> [Goal of the exercise] Copy the data below exactly.

────────────────

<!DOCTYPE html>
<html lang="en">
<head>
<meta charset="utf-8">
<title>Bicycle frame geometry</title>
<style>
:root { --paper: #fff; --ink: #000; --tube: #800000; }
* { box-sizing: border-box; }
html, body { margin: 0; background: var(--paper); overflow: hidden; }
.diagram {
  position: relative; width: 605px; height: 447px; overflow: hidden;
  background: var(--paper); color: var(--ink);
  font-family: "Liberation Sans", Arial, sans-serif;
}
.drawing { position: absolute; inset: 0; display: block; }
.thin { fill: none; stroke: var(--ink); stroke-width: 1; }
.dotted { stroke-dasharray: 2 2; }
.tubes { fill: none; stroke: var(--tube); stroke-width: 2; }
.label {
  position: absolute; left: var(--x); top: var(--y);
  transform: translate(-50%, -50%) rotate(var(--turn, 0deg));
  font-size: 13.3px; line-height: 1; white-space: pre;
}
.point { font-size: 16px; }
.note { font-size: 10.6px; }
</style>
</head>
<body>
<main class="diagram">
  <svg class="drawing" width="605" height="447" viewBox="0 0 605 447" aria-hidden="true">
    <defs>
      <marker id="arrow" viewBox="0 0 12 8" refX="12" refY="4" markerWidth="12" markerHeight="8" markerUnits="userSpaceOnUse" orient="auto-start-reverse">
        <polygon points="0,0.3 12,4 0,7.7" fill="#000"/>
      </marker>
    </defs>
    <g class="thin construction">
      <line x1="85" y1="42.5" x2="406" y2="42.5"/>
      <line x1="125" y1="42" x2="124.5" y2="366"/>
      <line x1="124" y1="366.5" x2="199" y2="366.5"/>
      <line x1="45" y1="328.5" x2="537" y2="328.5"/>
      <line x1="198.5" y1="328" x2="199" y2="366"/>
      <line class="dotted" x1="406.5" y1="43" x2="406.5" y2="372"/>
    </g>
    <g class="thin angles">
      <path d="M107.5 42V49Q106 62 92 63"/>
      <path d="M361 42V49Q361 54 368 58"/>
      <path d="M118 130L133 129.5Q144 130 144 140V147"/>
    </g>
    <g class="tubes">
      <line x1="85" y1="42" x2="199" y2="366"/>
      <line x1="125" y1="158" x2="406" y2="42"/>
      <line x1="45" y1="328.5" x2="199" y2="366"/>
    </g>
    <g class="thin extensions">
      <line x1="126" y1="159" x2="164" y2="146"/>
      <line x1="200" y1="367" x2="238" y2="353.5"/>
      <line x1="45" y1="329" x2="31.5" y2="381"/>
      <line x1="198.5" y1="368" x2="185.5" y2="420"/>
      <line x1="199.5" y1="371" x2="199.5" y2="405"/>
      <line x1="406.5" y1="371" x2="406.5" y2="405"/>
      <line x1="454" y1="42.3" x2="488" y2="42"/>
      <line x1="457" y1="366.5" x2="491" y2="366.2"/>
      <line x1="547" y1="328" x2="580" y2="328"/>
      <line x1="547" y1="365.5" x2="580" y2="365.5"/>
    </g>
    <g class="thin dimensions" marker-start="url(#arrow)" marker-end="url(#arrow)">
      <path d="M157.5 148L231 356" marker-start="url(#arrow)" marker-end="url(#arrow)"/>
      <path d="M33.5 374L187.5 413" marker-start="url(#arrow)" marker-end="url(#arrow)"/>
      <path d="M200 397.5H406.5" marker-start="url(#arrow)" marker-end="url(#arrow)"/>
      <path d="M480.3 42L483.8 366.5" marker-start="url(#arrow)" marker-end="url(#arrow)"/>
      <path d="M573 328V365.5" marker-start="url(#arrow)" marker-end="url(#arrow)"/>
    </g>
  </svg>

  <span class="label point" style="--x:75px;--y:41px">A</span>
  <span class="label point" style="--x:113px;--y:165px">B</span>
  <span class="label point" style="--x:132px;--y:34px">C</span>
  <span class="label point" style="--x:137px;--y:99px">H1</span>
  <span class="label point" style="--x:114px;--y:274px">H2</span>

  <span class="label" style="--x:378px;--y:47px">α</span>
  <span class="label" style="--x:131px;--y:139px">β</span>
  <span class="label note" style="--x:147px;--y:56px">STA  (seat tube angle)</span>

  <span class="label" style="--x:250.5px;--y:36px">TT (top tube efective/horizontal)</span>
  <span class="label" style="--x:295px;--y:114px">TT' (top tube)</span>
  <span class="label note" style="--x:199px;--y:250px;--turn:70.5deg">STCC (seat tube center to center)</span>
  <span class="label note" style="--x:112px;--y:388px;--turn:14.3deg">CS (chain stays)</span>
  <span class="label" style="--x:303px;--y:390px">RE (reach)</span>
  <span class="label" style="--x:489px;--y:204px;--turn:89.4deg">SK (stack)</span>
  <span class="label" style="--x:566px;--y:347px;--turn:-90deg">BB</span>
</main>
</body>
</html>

────────────────

> [Output for this task]
<!DOCTYPE html>
<html lang="en">
<head>
<meta charset="utf-8">
<title>Bicycle frame geometry</title>
<style>
:root { --paper: #fff; --ink: #000; --tube: #800000; }
* { box-sizing: border-box; }
html, body { margin: 0; background: var(--paper); overflow: hidden; }
.diagram {
  position: relative; width: 605px; height: 447px; overflow: hidden;
  background: var(--paper); color: var(--ink);
  font-family: "Liberation Sans", Arial, sans-serif;
}
.drawing { position: absolute; inset: 0; display: block; }
.thin { fill: none; stroke: var(--ink); stroke-width: 1; }
.dotted { stroke-dasharray: 2 2; }
.tubes { fill: none; stroke: var(--tube); stroke-width: 2; }
.label {
  position: absolute; left: var(--x); top: var(--y);
  transform: translate(-50%, -50%) rotate(var(--turn, 0deg));
  font-size: 13.3px; line-height: 1; white-space: pre;
}
.point { font-size: 16px; }
.note { font-size: 10.6px; }
</style>
</head>
<body>
<main class="diagram">
  <svg class="drawing" width="605" height="447" viewBox="0 0 605 447" aria-hidden="true">
    <defs>
      <marker id="arrow" viewBox="0 0 12 8" refX="12" refY="4" markerWidth="12" markerHeight="8" markerUnits="userSpaceOnUse" orient="auto-start-reverse">
        <polygon points="0,0.3 12,4 0,7.7" fill="#000"/>
      </marker>
    </defs>
    <g class="thin construction">
      <line x1="85" y1="42.5" x2="406" y2="42.5"/>
      <line x1="125" y1="42" x2="124.5" y2="366"/>
      <line x1="124" y1="366.5" x2="199" y2="366.5"/>
      <line x1="45" y1="328.5" x2="537" y2="328.5"/>
      <line x1="198.5" y1="328" x2="199" y2="366"/>
      <line class="dotted" x1="406.5" y1="43" x2="406.5" y2="372"/>
    </g>
    <g class="thin angles">
      <path d="M107.5 42V49Q106 62 92 63"/>
      <path d="M361 42V49Q361 54 368 58"/>
      <path d="M118 130L133 129.5Q144 130 144 140V147"/>
    </g>
    <g class="tubes">
      <line x1="85" y1="42" x2="199" y2="366"/>
      <line x1="125" y1="158" x2="406" y2="42"/>
      <line x1="45" y1="328.5" x2="199" y2="366"/>
    </g>
    <g class="thin extensions">
      <line x1="126" y1="159" x2="164" y2="146"/>
      <line x1="200" y1="367" x2="238" y2="353.5"/>
      <line x1="45" y1="329" x2="31.5" y2="381"/>
      <line x1="198.5" y1="368" x2="185.5" y2="420"/>
      <line x1="199.5" y1="371" x2="199.5" y2="405"/>
      <line x1="406.5" y1="371" x2="406.5" y2="405"/>
      <line x1="454" y1="42.3" x2="488" y2="42"/>
      <line x1="457" y1="366.5" x2="491" y2="366.2"/>
      <line x1="547" y1="328" x2="580" y2="328"/>
      <line x1="547" y1="365.5" x2="580" y2="365.5"/>
    </g>
    <g class="thin dimensions" marker-start="url(#arrow)" marker-end="url(#arrow)">
      <path d="M157.5 148L231 356" marker-start="url(#arrow)" marker-end="url(#arrow)"/>
      <path d="M33.5 374L187.5 413" marker-start="url(#arrow)" marker-end="url(#arrow)"/>
      <path d="M200 397.5H406.5" marker-start="url(#arrow)" marker-end="url(#arrow)"/>
      <path d="M480.3 42L483.8 366.5" marker-start="url(#arrow)" marker-end="url(#arrow)"/>
      <path d="M573 328V365.5" marker-start="url(#arrow)" marker-end="url(#arrow)"/>
    </g>
  </svg>

  <span class="label point" style="--x:75px;--y:41px">A</span>
  <span class="label point" style="--x:113px;--y:165px">B</span>
  <span class="label point" style="--x:132px;--y:34px">C</span>
  <span class="label point" style="--x:137px;--y:99px">H1</span>
  <span class="label point" style="--x:114px;--y:274px">H2</span>

  <span class="label" style="--x:378px;--y:47px">α</span>
  <span class="label" style="--x:131px;--y:139px">β</span>
  <span class="label note" style="--x:147px;--y:56px">STA  (seat tube angle)</span>

  <span class="label" style="--x:250.5px;--y:36px">TT (top tube efective/horizontal)</span>
  <span class="label" style="--x:295px;--y:114px">TT' (top tube)</span>
  <span class="label note" style="--x:199px;--y:250px;--turn:70.5deg">STCC (seat tube center to center)</span>
  <span class="label note" style="--x:112px;--y:388px;--turn:14.3deg">CS (chain stays)</span>
  <span class="label" style="--x:303px;--y:390px">RE (reach)</span>
  <span class="label" style="--x:489px;--y:204px;--turn:89.4deg">SK (stack)</span>
  <span class="label" style="--x:566px;--y:347px;--turn:-90deg">BB</span>
</main>
</body>
</html>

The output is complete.